#### Exercise instructions:
Take from the records below each line that holds "width".

· · · ·

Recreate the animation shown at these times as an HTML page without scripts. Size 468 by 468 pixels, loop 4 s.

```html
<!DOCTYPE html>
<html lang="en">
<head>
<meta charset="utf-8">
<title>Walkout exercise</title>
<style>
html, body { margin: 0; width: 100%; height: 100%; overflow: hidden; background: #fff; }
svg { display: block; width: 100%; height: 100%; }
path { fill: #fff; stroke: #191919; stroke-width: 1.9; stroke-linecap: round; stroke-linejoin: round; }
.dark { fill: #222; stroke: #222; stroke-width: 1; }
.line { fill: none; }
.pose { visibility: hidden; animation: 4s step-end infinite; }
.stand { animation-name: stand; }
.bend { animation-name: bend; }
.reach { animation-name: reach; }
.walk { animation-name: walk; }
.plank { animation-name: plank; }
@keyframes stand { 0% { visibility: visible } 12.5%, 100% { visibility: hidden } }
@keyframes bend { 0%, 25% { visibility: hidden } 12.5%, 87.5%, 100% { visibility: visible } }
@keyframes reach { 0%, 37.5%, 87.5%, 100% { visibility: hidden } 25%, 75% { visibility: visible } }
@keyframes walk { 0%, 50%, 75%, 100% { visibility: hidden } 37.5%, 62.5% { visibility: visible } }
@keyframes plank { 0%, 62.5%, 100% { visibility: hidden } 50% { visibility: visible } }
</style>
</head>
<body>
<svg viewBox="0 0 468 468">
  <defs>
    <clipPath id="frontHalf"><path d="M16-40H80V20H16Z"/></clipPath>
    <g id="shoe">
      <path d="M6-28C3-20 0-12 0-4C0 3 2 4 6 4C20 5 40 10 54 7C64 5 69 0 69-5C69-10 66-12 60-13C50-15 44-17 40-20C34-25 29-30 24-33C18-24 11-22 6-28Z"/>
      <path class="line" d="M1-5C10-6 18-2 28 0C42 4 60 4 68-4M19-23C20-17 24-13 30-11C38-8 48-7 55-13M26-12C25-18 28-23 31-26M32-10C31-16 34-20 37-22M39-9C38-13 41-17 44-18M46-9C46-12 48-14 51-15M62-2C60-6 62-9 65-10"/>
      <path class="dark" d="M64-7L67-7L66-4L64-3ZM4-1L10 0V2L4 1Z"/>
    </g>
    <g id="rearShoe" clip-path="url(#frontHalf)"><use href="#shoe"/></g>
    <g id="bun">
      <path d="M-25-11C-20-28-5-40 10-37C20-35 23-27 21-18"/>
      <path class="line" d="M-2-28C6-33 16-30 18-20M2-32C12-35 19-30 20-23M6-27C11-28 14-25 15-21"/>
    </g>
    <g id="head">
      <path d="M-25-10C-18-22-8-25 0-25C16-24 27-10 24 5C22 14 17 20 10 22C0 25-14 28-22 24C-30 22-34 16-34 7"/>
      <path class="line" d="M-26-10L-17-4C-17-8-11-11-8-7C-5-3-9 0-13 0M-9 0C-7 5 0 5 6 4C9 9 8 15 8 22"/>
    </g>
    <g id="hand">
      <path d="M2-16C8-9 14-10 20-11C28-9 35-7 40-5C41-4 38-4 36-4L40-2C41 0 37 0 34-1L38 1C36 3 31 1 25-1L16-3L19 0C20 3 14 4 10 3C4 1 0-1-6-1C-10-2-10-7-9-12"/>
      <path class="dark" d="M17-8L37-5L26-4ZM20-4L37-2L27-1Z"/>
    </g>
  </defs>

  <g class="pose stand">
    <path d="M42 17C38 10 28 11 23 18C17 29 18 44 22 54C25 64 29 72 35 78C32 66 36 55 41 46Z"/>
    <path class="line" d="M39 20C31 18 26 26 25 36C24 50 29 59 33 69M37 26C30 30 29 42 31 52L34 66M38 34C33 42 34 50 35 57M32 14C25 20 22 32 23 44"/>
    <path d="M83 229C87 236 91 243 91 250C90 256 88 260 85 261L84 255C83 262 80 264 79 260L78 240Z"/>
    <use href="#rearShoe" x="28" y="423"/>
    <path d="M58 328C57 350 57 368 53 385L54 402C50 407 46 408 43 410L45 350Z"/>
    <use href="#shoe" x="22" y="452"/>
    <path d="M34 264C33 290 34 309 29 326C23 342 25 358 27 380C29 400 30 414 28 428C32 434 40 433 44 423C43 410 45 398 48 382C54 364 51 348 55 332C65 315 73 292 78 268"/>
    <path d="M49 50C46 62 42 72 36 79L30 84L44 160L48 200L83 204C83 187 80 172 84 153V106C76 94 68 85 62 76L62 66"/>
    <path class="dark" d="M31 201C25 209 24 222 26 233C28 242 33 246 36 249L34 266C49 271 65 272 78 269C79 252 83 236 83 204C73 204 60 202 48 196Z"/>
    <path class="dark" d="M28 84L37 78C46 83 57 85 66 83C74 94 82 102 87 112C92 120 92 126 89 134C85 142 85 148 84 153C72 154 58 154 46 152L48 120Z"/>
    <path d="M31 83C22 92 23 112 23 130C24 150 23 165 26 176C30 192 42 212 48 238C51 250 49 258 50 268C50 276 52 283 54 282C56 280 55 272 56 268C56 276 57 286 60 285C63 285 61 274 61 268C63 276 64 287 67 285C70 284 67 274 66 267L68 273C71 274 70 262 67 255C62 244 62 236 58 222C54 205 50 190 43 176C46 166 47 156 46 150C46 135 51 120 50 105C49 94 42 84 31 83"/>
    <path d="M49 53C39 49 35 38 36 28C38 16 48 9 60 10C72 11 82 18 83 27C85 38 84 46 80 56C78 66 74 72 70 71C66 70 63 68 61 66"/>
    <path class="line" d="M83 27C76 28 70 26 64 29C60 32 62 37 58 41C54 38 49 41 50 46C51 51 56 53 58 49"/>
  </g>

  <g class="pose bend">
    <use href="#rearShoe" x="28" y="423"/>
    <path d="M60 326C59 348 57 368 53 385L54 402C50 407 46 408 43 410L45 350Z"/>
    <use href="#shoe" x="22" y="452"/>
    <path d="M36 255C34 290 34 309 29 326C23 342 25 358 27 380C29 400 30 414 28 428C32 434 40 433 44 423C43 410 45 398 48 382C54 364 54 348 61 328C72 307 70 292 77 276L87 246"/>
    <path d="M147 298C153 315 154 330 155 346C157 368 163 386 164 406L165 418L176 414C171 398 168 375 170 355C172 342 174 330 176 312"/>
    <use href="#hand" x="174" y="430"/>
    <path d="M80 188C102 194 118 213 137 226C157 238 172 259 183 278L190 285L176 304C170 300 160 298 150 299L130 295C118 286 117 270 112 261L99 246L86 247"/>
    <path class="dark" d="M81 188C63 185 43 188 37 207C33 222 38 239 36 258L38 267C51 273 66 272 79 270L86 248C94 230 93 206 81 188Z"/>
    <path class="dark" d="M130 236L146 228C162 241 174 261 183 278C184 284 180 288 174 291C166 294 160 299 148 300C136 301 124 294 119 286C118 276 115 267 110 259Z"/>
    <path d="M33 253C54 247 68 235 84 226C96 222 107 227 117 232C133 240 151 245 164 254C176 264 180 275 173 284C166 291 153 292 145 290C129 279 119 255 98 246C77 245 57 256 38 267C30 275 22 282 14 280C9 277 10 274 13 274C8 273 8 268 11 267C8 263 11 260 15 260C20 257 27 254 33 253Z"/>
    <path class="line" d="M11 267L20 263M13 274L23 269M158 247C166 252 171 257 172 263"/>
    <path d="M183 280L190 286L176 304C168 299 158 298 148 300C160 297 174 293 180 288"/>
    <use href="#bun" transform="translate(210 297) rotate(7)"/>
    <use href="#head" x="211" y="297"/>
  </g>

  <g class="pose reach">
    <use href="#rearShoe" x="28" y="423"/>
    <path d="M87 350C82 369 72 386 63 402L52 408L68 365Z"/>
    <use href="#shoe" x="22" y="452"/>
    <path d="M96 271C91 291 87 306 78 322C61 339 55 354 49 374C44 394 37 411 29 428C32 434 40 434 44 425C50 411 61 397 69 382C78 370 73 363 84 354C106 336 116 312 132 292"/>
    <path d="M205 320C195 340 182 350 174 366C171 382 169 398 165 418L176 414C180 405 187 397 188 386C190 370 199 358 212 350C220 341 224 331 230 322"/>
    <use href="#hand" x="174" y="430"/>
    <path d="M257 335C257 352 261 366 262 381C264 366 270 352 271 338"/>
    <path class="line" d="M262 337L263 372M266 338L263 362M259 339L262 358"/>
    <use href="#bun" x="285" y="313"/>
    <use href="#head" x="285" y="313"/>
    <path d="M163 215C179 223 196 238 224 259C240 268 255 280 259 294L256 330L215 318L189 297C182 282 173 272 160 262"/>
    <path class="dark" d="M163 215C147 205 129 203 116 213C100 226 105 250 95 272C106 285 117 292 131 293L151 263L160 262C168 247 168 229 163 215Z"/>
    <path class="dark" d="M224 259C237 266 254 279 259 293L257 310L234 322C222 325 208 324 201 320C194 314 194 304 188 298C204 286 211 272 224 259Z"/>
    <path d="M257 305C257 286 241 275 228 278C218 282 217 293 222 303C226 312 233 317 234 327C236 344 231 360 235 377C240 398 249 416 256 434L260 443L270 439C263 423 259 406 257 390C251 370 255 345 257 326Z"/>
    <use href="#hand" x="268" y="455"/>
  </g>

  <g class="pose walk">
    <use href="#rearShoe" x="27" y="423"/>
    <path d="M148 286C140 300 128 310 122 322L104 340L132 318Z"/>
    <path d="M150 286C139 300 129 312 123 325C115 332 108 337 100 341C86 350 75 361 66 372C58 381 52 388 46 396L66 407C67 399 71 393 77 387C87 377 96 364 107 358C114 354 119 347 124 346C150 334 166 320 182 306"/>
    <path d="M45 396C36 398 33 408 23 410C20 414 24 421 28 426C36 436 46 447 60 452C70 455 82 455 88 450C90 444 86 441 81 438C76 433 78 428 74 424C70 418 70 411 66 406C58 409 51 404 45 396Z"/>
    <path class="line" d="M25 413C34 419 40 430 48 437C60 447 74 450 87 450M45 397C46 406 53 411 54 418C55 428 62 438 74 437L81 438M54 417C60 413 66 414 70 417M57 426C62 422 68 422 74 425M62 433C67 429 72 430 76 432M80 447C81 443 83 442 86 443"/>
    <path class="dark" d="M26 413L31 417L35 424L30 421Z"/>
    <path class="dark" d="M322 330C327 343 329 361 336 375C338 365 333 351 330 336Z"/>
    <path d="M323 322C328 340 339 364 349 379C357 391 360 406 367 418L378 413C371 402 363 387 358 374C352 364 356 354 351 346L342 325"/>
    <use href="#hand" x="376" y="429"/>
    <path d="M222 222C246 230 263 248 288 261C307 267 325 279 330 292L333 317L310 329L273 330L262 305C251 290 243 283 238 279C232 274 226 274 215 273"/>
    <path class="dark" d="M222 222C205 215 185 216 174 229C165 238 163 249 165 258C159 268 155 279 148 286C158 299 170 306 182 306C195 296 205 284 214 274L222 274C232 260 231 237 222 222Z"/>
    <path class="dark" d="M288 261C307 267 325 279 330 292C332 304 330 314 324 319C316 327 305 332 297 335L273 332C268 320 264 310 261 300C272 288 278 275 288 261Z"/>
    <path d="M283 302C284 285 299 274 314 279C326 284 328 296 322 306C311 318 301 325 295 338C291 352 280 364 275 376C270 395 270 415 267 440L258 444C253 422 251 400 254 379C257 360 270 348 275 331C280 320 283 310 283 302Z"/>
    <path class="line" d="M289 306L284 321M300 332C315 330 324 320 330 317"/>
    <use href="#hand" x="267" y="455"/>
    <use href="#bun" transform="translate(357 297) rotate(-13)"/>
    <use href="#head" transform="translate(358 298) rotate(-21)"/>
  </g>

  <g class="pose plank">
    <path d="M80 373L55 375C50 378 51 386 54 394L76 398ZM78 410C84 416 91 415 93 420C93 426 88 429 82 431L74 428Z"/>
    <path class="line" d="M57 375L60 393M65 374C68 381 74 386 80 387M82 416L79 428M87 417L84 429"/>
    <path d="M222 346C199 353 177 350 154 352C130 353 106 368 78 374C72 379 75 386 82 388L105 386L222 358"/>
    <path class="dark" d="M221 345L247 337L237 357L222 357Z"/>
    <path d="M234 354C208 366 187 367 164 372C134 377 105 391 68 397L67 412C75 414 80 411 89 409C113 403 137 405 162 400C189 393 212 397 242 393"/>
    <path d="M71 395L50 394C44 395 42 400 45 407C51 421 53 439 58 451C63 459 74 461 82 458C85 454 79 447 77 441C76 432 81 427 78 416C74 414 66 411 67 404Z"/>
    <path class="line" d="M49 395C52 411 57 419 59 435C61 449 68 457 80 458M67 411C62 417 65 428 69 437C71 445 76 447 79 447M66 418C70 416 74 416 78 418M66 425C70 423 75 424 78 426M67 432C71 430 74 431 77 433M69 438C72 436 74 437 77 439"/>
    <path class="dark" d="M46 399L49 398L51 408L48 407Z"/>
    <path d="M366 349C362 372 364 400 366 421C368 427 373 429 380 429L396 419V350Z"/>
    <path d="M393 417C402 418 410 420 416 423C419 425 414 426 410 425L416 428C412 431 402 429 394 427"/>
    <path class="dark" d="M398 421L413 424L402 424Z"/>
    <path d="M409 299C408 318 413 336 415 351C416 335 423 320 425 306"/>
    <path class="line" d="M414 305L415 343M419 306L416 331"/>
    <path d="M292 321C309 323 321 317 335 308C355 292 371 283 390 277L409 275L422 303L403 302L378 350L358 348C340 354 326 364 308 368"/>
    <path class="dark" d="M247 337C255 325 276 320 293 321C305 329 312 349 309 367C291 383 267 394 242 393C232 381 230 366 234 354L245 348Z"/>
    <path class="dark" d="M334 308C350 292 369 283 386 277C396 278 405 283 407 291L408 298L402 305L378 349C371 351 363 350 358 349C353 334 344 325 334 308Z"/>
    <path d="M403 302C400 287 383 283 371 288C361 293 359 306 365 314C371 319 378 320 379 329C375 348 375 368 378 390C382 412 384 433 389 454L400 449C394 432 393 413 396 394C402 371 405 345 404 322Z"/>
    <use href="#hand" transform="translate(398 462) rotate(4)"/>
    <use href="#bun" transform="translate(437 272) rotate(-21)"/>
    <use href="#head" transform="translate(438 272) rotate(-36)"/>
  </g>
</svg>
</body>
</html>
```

· · · ·

#### Completed task:
html, body { margin: 0; width: 100%; height: 100%; overflow: hidden; background: #fff; }
svg { display: block; width: 100%; height: 100%; }
path { fill: #fff; stroke: #191919; stroke-width: 1.9; stroke-linecap: round; stroke-linejoin: round; }
.dark { fill: #222; stroke: #222; stroke-width: 1; }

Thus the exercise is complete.